▶ _What is being asked_
The answer must consist of every line in the data that contains "caret".

(Stored data)

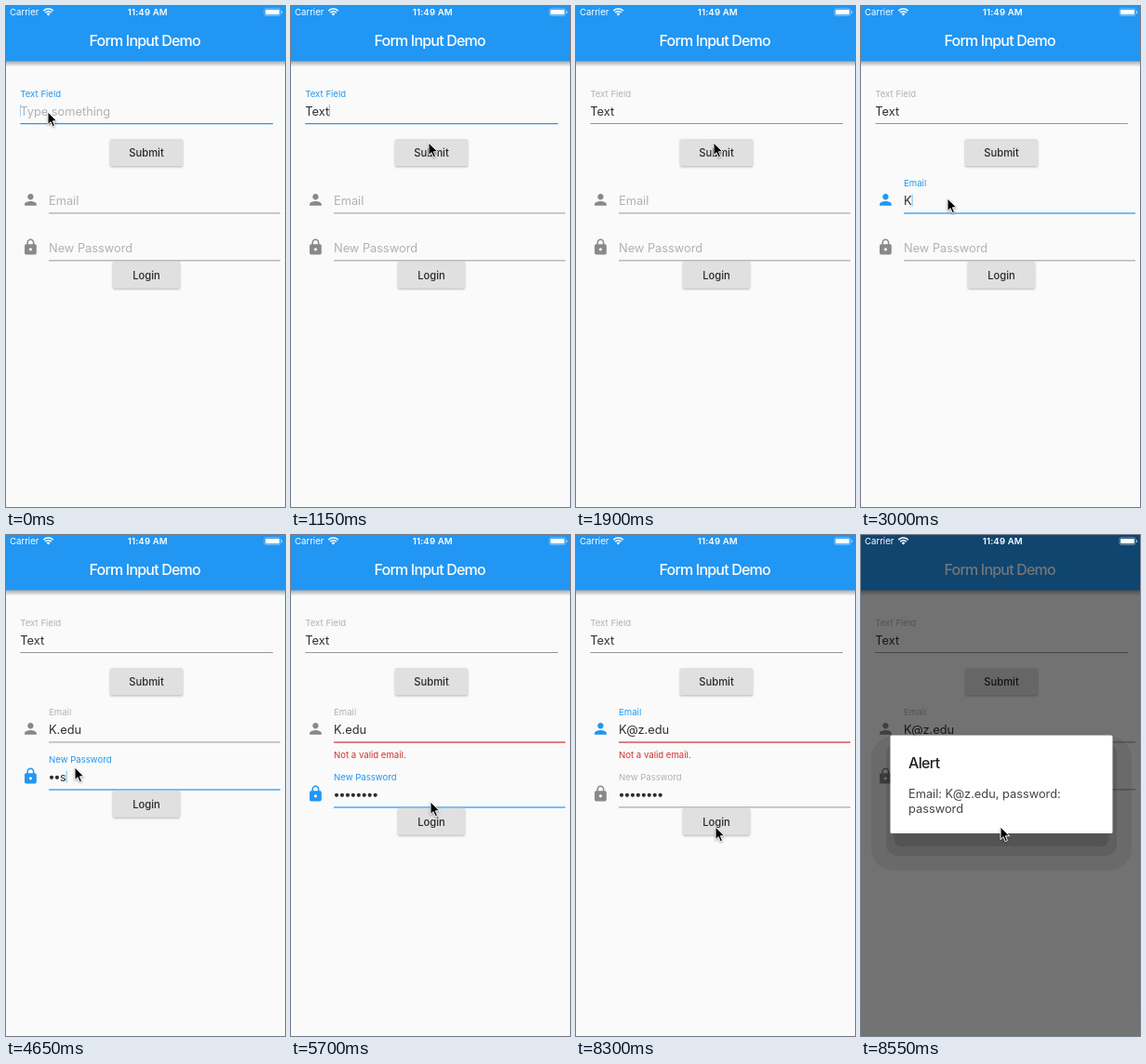
An HTML page that plays this animation: 300x539 px, repeating every 9000 ms.

```html
<!DOCTYPE html>
<html lang="en">
<head>
<meta charset="utf-8">
<title>Form Input Demo</title>
<style>
  html, body { margin: 0; width: 100%; height: 100%; overflow: hidden; background: #fafafa; }
  svg { display: block; width: 300px; height: 539px; font-family: Inter, "Liberation Sans", sans-serif; }
  .btn { fill: #e0e0e0; filter: drop-shadow(0 1px .8px rgba(0, 0, 0, .28)); }
  .btn.raised { filter: drop-shadow(0 2px 2px rgba(0, 0, 0, .4)); }
  .mouse { filter: drop-shadow(0 1px 1px rgba(0, 0, 0, .35)); }
</style>
</head>
<body>
<svg id="stage" viewBox="0 0 300 539"></svg>
<script>
const LOOP = 9000, BLUE = '#2196f3', RED = '#d32f2f';
const INK = 'rgba(0,0,0,.82)', FAINT = 'rgba(0,0,0,.29)', ICON = '#898989';
const PERSON = 'M12 12c2.21 0 4-1.79 4-4s-1.79-4-4-4-4 1.79-4 4 1.79 4 4 4zm0 2c-2.67 0-8 1.34-8 4v2h16v-2c0-2.66-5.33-4-8-4z';
const LOCK = 'M18 8h-1V6c0-2.76-2.24-5-5-5S7 3.24 7 6v2H6c-1.1 0-2 .9-2 2v10c0 1.1.9 2 2 2h12c1.1 0 2-.9 2-2V10c0-1.1-.9-2-2-2zm-6 9c-1.1 0-2-.9-2-2s.9-2 2-2 2 .9 2 2-.9 2-2 2zm3.1-9H8.9V6c0-1.71 1.39-3.1 3.1-3.1 1.71 0 3.1 1.39 3.1 3.1v2z';
const DOT = 5.95;

// Pointer moves: start time, steps, destination
const MOVES = [
  [850, 4, 148, 147], [2000, 4, 93, 207], [3750, 3, 74, 250], [5300, 3, 150, 287],
  [5900, 5, 53, 208], [7000, 3, 150, 306], [7800, 4, 150, 314]
];

const stage = document.getElementById('stage');
const pen = document.createElement('canvas').getContext('2d');
let t = 0;

// Progress 0..1 in n jumps of 100 ms, the first at `start`
const step = (start, n) => Math.max(0, Math.min(n, Math.floor((t - start) / 100) + 1)) / n;
const within = (a, b) => t >= a && t < b;
const count = times => times.filter(x => t >= x).length;
const mix = (a, b, p) => a + (b - a) * p;

function width(s) {
  pen.font = '12.8px Inter, "Liberation Sans", sans-serif';
  return pen.measureText(s).width;
}

const text = (x, y, s, size, fill, extra = '') =>
  `<text x="${x}" y="${y}" font-size="${size}" fill="${fill}" ${extra}>${s}</text>`;
const rect = (x, y, w, h, fill, extra = '') =>
  `<rect x="${x}" y="${y}" width="${w}" height="${h}" fill="${fill}" ${extra}/>`;
const caret = (x, y, alpha) => rect(x, y - 11.4, 1, 13, BLUE, `opacity="${alpha}"`);
const icon = (path, y, fill) =>
  `<path d="${path}" fill="${fill}" transform="translate(16.8 ${y}) scale(.8)"/>`;
const button = (x, y, w, label, raised) =>
  `<rect class="btn ${raised ? 'raised' : ''}" x="${x}" y="${y}" width="${w}" height="29" rx="1.6"/>` +
  text(x + w / 2, y + 18.8, label, 11.2, INK, 'font-weight="500" text-anchor="middle"');

// Label (floating by p), hint and underline of one field
function field({ x, y, right, label, hint, p, hintAlpha, focus, error }) {
  const line = error ? RED : focus ? BLUE : 'rgba(0,0,0,.4)';
  return text(x, mix(y, y - 19.7, p), label, mix(12.8, 9.6, p), focus ? BLUE : FAINT) +
    text(x, y, hint, 12.8, FAINT, `opacity="${hintAlpha}"`) +
    rect(x, y + 8.4, right - x, focus || error ? 1.2 : 1, line);
}

function textRow() {
  const y = 117.6, focus = t < 1250;
  const s = 'Text'.slice(0, count([400, 500, 600, 700]));
  const alpha = t < 250 ? .4 : within(400, 1250) ? .6 : 0;
  return field({ x: 15.3, y, right: 287, label: 'Text Field', hint: 'Type something', p: 1,
      hintAlpha: 1 - step(400, 2), focus }) +
    text(15.3, y, s, 12.8, INK) + caret(15 + width(s), y, alpha);
}

function emailRow(error) {
  const x = 46, y = 214, focus = within(2400, 4100) || within(6400, 8450);
  let s = 'K.edu'.slice(0, count([2900, 3100, 3200, 3300, 3450])), before = s;
  if (t >= 6400) {
    before = 'K@z'.slice(0, 1 + count([7350, 7550]));
    s = before + '.edu';
  }
  const on = within(2500, 2650) || within(2900, 3550) || within(6700, 7650);
  return icon(PERSON, 198.8, focus ? BLUE : ICON) +
    field({ x, y, right: 295, label: 'Email', hint: 'Type your email', p: step(2400, 2),
      hintAlpha: step(2400, 2) < 1 ? 0 : 1 - step(2900, 2), focus, error: error > 0 }) +
    text(x, y, s, 12.8, INK) + caret(x + width(before), y, on ? .6 : 0) +
    text(x, 240.2, 'Not a valid email.', 9.6, RED, `opacity="${error}"`);
}

function passwordRow(shift) {
  const x = 46, y = 265 + shift, focus = within(4100, 6400);
  const n = count([4350, 4550, 4650, 4750, 4850, 4950, 5050, 5150]);
  const last = t < 5300 && n ? 'password'[n - 1] : '';
  const dots = last ? n - 1 : n;
  let out = icon(LOCK, 249.8 + shift, focus ? BLUE : ICON) +
    field({ x, y, right: 295, label: 'New Password', hint: 'Type your password', p: step(4100, 2),
      hintAlpha: step(4100, 2) < 1 ? 0 : 1 - step(4350, 2), focus });
  for (let i = 0; i < dots; i++)
    out += `<circle cx="${x + 3 + i * DOT}" cy="${y - 4.2}" r="2.1" fill="${INK}"/>`;
  const end = x + dots * DOT;
  return out + text(end, y, last, 12.8, INK) +
    caret(end + width(last), y, within(4200, 5600) ? .6 : 0);
}

function dialog(x, y, w, h, lines, alpha) {
  const shade = (out, top, bottom, r, a) =>
    rect(x - out, y + top, w + 2 * out, h + bottom - top, `rgba(0,0,0,${a})`, `rx="${r}"`);
  return `<g opacity="${alpha}">` + rect(0, 0, 300, 539, 'rgba(0,0,0,.54)') +
    shade(20.5, 1, 40, 24, .07) + shade(4.5, 8, 24, 12, .1) + shade(-4, 14, 14, 8, .13) +
    rect(x, y, w, h, '#fff', 'rx="1.6"') +
    text(x + 19.5, y + 35.2, 'Alert', 16, '#212121', 'font-weight="500" letter-spacing="-.65"') +
    lines.map((s, i) => text(x + 19.5, y + 67.6 + i * 15.4, s, 12.8, '#444')).join('') + '</g>';
}

function statusBar() {
  const arc = r => `<path d="M${45.5 - r * .72} ${10.4 - r * .7}A${r} ${r} 0 0 1 ${45.5 + r * .72} ${10.4 - r * .7}" fill="none" stroke="#fff" stroke-width="1.6"/>`;
  return text(4, 10, 'Carrier', 9.6, '#fff') +
    arc(7.3) + arc(4.6) + '<path d="M45.5 10.6l-1.9-2.2a2.7 2.7 0 0 1 3.8 0z" fill="#fff"/>' +
    text(152.3, 10, '11:49 AM', 9.6, '#fff', 'font-weight="600" text-anchor="middle" letter-spacing=".15"') +
    rect(277.8, 2.8, 17.4, 7.6, 'none', 'rx="2" stroke="#fff" stroke-opacity=".55" stroke-width=".7"') +
    rect(279, 4, 15, 5.2, '#fff', 'rx="1"') + rect(296, 5.2, 1.2, 2.8, '#fff', 'rx=".6" opacity=".6"');
}

function pointer() {
  let x = 45, y = 114;
  for (const [start, n, toX, toY] of MOVES) {
    const p = step(start, n), e = p * p * (3 - 2 * p);
    x = mix(x, toX, e);
    y = mix(y, toY, e);
  }
  return `<path class="mouse" transform="translate(${x} ${y})" d="M0 0V13.6L3.1 10.7 5.2 15.7 7.5 14.7 5.4 9.8H9.7Z" fill="#000" stroke="#fff" stroke-width="1" stroke-linejoin="round"/>`;
}

function draw(now) {
  t = now % LOOP;
  const error = step(5600, 2) - step(8450, 2), shift = 19 * error;
  const first = step(1250, 2) - step(1800, 2), second = step(8450, 2);
  stage.innerHTML =
    '<defs><linearGradient id="fade" x2="0" y2="1"><stop stop-color="#000" stop-opacity=".34"/><stop offset="1" stop-color="#000" stop-opacity="0"/></linearGradient></defs>' +
    rect(0, 0, 300, 539, '#fafafa') + rect(0, 59, 300, 6.5, 'url(#fade)') + rect(0, 0, 300, 59.4, BLUE) +
    text(149.2, 43, 'Form Input Demo', 16, '#fff', 'font-weight="500" text-anchor="middle" letter-spacing="-.8"') +
    textRow() + button(112, 143.3, 78, 'Submit', first > 0) +
    emailRow(error) + passwordRow(shift) + button(115, 274.7 + shift, 72, 'Login', second > 0) +
    (first > 0 ? dialog(37.5, 223.3, 227, 90, ['You typed Text'], first) : '') +
    (second > 0 ? dialog(31.5, 215.5, 239, 105.6, ['Email: K@z.edu, password:', 'password'], second) : '') +
    statusBar() + pointer();
}

const begin = performance.now();
function tick() {
  draw(performance.now() - begin);
  requestAnimationFrame(tick);
}
tick();
</script>
</body>
</html>
```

▶ _Answer_
const caret = (x, y, alpha) => rect(x, y - 11.4, 1, 13, BLUE, `opacity="${alpha}"`);
    text(15.3, y, s, 12.8, INK) + caret(15 + width(s), y, alpha);
    text(x, y, s, 12.8, INK) + caret(x + width(before), y, on ? .6 : 0) +
    caret(end + width(last), y, within(4200, 5600) ? .6 : 0);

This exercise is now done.